It could be said that the GPL came into existence to prevent strip mining of open source, which can be interpreted as the appropriation of free software code for proprietary gain with no intention of feeding code changes back to the community. The part of the GPL licensing framework that achieves this is known to its friends as copyleft, and is represented by its enemies as "the viral nature of the GPL", and has been a major factor in the success of free software.
A subtext for this assertion is the spat that Stallman had with James Gosling, the creator of Java, back in the 1980s. The first GNU software was GNU Emacs, which first appeared in 1985, written by Stallman, but incorporating some code taken from Gosling's rewrite of Stallman's original MIT Emacs, in C for Unix.
Gosling initially allowed free distribution of the source code to which others had contributed, but as Stallman tells it: "He stabbed everyone in the back by putting copyrights on it, making people promise not to redistribute it, and then selling it to a software-house." Stallman was hurt by this betrayal, and was to say of Gosling; "My later dealings with him personally showed that he was every bit as cowardly and despicable as you would expect from that history."
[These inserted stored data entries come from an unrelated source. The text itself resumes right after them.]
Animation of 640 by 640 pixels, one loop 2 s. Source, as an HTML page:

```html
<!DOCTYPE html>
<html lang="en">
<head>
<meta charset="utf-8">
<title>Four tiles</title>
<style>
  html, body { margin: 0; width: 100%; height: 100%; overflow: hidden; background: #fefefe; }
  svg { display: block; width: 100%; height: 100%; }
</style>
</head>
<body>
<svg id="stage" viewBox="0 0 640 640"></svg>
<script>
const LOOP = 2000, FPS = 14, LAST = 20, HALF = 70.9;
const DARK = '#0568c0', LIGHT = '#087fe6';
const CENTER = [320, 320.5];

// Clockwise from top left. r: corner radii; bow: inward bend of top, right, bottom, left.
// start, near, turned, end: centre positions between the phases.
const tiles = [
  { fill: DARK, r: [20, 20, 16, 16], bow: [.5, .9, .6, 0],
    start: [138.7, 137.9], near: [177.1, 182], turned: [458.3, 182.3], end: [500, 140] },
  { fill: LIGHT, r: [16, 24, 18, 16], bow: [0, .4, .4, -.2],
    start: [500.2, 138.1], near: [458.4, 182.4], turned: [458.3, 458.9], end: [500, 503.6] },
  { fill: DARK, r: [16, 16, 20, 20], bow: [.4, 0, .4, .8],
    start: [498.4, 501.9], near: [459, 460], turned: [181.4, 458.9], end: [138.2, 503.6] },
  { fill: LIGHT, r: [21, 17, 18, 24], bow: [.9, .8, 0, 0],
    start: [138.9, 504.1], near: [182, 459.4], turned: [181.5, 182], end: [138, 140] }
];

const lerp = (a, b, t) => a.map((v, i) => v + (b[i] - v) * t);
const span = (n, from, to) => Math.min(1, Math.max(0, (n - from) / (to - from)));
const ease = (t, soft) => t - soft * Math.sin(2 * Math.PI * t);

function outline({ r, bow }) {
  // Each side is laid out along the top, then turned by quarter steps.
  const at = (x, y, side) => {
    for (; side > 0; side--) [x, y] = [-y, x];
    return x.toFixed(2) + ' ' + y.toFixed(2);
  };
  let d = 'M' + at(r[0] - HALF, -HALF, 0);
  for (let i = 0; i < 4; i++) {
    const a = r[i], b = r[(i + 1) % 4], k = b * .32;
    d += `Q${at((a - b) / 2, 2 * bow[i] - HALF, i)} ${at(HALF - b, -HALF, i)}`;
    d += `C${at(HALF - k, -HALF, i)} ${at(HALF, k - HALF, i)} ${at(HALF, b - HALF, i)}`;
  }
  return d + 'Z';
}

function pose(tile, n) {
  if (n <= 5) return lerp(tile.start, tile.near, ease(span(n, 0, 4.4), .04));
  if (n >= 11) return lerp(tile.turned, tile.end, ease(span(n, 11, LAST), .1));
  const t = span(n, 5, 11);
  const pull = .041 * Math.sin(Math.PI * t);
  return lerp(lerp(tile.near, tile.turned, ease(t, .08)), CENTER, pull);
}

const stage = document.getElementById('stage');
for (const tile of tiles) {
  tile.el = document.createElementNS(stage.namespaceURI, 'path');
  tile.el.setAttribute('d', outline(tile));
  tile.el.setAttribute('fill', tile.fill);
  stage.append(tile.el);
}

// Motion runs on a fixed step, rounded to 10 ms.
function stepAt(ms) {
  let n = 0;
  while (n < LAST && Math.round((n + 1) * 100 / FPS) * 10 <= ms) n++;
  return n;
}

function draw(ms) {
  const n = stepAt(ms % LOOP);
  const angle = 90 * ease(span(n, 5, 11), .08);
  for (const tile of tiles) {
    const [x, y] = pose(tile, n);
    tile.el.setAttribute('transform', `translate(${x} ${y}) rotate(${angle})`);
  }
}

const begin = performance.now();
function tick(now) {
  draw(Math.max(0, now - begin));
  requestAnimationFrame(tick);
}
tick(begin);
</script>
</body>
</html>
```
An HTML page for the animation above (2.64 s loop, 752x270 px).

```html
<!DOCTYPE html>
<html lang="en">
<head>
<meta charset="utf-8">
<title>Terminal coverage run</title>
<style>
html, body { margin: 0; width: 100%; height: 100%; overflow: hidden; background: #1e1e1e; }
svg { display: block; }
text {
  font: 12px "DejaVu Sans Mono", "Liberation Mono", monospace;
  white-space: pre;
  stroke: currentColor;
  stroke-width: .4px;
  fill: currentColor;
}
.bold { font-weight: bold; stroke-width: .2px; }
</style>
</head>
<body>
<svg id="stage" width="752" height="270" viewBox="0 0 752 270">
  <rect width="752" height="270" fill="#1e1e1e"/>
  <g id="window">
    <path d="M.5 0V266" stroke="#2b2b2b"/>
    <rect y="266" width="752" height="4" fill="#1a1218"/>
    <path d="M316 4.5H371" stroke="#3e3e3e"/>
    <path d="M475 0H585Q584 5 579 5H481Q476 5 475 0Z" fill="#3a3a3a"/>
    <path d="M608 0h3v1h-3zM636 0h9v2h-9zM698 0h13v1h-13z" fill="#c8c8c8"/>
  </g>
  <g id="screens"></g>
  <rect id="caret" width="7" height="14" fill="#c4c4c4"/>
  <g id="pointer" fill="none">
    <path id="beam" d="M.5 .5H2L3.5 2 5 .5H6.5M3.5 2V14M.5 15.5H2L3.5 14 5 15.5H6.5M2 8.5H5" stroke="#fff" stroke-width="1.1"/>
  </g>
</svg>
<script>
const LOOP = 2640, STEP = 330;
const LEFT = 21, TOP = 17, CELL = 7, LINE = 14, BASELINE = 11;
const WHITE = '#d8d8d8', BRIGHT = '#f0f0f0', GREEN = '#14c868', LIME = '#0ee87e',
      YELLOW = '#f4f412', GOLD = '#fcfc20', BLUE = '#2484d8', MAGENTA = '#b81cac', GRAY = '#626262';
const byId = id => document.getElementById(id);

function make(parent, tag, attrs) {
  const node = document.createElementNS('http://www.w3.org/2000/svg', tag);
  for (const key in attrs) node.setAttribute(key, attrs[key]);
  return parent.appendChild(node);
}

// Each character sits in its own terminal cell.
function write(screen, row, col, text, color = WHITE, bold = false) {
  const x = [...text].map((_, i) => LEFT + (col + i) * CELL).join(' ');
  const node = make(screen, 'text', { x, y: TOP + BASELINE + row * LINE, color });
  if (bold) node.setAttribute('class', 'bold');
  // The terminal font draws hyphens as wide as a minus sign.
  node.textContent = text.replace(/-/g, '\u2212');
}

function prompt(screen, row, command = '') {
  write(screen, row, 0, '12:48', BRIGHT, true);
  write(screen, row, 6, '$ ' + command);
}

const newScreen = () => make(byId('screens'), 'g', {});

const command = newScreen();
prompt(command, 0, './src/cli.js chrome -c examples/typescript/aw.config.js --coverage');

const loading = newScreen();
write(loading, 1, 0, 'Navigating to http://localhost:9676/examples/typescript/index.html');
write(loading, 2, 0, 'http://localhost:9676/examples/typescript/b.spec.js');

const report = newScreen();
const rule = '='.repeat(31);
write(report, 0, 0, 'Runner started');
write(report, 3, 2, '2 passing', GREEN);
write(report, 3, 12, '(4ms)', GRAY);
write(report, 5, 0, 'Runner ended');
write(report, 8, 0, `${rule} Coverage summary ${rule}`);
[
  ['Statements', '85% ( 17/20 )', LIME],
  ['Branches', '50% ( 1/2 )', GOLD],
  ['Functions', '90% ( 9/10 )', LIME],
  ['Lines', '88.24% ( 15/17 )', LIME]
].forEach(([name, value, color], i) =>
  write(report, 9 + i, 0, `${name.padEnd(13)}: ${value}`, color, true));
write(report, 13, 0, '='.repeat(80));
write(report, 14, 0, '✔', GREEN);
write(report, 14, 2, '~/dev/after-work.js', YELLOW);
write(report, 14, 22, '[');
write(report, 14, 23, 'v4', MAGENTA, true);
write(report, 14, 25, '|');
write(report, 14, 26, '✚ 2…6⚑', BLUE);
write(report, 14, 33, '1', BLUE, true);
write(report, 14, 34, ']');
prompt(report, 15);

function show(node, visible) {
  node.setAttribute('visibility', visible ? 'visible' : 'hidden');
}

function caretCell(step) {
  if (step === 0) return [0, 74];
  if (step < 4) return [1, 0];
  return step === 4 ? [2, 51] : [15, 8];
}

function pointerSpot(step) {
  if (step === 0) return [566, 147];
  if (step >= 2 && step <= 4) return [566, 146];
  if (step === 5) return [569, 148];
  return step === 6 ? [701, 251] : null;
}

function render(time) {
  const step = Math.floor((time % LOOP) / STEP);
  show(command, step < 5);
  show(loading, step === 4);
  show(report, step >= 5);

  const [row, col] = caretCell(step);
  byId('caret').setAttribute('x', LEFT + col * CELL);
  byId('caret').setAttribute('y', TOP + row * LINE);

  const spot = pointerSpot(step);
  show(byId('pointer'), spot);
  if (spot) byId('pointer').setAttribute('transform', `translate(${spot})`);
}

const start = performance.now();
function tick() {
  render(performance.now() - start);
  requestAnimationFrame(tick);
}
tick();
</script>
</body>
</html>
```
Stallman's response over time was the GPL, which he devised as a means of protecting the freedom of software, and preventing its misappropriation by third parties. GPL'd code can not be inverted, diverted or revert to proprietary ends, which may be frustrating to some but has ensured community and growth for many free software projects.
"The only reason we have a wholly free operating system", Stallman has said, "is because of the movement that said we want an operating system that is wholly free, not 90 per cent free. If you don't have freedom as a principle, you can never see a reason not to make an exception. There are constantly going to be times when for one reason or another there's some practical convenience in making an exception."
The more traditional "open source" licenses have a more permissive relationship with the code. Third parties can take the code, repackage and (in some cases) relicense it, and pass it on in any form they wish without any obligation to feed code changes back to the community. This has some benefits and many drawbacks, the greatest of which is that the code of contributors can be exploited without attribution or feedback, and code is subsequently forked.
Dipping into the waters
Approaches to "open source" software by the major players in the computer industry have taken different courses because of the different gains to be had from re-using free software code, and the scope of the respective open source and free software licenses.
Apple uses open source FreeBSD as the base for OS X because it has gained a mature Unix operating system which would have been prohibitively expensive to develop from scratch. Apple has no obligation to release source code or changes back to the community because the license says that this is so, and markets OS X as an Apple product. It could be argued that the community loses as a result, and that the subsequent fracturing of the code base is one of the reasons that BSD Unix has never captured the imagination of developers and users in the same way that GNU/Linux has.